In addition, as outlined briefly in Section 13.1 and discussed in more depth in Chapter 14, each court has taken a different procedural approach to the implementation of Division 12A of Part VII of FLA 1975. Most relevantly for the purpose of this discussion, the FCoWA and the FCoA have taken the approach of not requiring affidavit material to be filed prior to the first stage of proceedings (the CAC in the FCoWA and Day One of the trial in FCoA). However, in each court, evidence relevant for the claiming of a s60I(9)(b) exception would be provided on a sworn basis, usually on a form required to be filed by the court. In the FMC, affidavits need to be filed prior to proceedings starting (FMC Rules 2001 R4.05).
Therefore, the nature of written documentation on the court files is different in each court and has changed pre- and post-reform. This means that any change in patterns of allegations may be related to changes and differences in procedures between courts.
For these reasons, these data offer tentative insights into pre- and post-reform shifts, but the reasons for such shifts may be due to a number of factors, including changes to the legislation (see Chapter 15), changes to procedure (discussed below) and changes in the nature of matter reaching the courts due to the operation of FDR with exceptions (see Chapter 5).
Patterns in the numbers of Form 4 notices being filed
Data provided by the courts on the numbers of Form 4 notices filed indicate that a change in pattern of filings of Form 4s can be observed after the reforms were implemented (see Figure 13.7), with the proportion of cases in which a Form 4 notice was filed in the post-reform period increasing in each court, to differing extents (see Figure 13.8).
Figure 13.7 Number of Form 4s and Form 66s26 filed, by court, 2004-05 to 2008-09
Source: FCoA, FMC and FCoWA administrative data 2004-09
Figure 13.8 Applications for final orders for which a Form 4 notice was filed, children only and children plus property, 2004-05 to 2008-09
Source: FCoA, FMC and FCoWA administrative data 2004-09
As a total across all the courts, the number of Form 4 notices filed increased in the post-reform period, reversing a downward pre-reform trend. There was an increase in Form 4s filed in the FMC and FCoWA post-reform, while the number of Form 4s filed in the FCoA declined. By court, Form 4 filings:
- decreased in the FCoA post-reform (607 filed in 2005-06 to 441 filed in 2008-2009);
- tripled in the FMC (242 filed in 2005-06 to 830 filed in 2008-09); and
- increased in the FCoWA (205 filed in 2005-06 to 340 filed in 2008-09).
As with the other data reported in this section, these figures need to be placed in context by analysing the proportion of matters in which Form 4 notices were filed (see general filing trends set out in Table 13.3).
As Figure 13.8 indicates, this analysis confirms that post-reform, matters in which a Form 4 was filed increased as a proportion of all filings. In summary, the increase by court was:
- FCoA: from 8% in 2005-06 to 21% in 2008-09;

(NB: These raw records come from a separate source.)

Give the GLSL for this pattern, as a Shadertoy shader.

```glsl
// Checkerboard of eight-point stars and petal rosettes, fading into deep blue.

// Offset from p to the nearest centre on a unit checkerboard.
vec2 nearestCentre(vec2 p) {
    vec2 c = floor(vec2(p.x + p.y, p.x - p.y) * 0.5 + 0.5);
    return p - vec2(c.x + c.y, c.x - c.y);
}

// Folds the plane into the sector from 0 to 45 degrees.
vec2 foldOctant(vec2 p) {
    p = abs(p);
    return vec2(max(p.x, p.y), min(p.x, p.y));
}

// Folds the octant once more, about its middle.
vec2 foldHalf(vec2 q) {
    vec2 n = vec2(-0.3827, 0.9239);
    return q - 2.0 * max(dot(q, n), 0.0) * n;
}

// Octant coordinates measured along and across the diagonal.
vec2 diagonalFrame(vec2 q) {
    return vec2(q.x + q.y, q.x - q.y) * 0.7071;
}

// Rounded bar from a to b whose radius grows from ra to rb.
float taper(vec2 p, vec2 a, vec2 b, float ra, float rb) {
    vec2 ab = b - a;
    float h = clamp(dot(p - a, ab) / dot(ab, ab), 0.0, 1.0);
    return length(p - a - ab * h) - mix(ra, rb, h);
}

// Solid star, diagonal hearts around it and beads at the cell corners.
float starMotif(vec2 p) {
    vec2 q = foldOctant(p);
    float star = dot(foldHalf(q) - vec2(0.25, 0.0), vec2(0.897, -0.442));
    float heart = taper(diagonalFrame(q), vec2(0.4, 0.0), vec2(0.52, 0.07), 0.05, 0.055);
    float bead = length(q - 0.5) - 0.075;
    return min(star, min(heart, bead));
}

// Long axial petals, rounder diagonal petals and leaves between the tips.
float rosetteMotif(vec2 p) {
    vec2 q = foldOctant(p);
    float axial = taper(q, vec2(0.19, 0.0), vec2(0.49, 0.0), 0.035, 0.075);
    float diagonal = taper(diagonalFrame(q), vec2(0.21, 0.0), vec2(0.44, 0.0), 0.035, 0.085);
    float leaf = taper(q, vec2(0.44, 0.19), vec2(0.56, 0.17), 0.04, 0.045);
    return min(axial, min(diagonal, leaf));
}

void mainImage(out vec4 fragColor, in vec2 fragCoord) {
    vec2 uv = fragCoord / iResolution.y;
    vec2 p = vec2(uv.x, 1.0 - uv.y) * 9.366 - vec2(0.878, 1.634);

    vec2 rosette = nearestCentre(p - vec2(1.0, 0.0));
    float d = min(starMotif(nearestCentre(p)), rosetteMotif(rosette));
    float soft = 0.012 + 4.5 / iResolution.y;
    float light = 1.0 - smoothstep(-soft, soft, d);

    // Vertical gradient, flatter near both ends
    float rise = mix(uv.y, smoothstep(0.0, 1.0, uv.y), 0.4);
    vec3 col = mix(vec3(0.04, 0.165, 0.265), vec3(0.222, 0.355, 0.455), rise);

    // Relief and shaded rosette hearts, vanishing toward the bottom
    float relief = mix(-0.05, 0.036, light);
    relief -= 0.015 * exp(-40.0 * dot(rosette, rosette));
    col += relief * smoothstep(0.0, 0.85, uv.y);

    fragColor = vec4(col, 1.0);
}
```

- FMC: from 3% in 2005-06 to 8% in 2008-09; and
- FCoWA: from 11% in 2005-06 to 23% in 2008-09.
Patterns in allegations of family violence and child abuse
Data on the prevalence of allegations of family violence and child abuse pre- and post-reform from the FCoA, FMC and FCoWA court files, when compared with data from the Allegations of Family Violence report (Moloney et al., 2007), suggest some differences in the prevalence of allegations raised pre- and post-reform (Tables 13.7 and 13.8). However, observed differences between the Allegations of Family Violence report and the file analysis data should be treated cautiously due to differences in sample size and data collection techniques and the different procedural environment in the FCoA.27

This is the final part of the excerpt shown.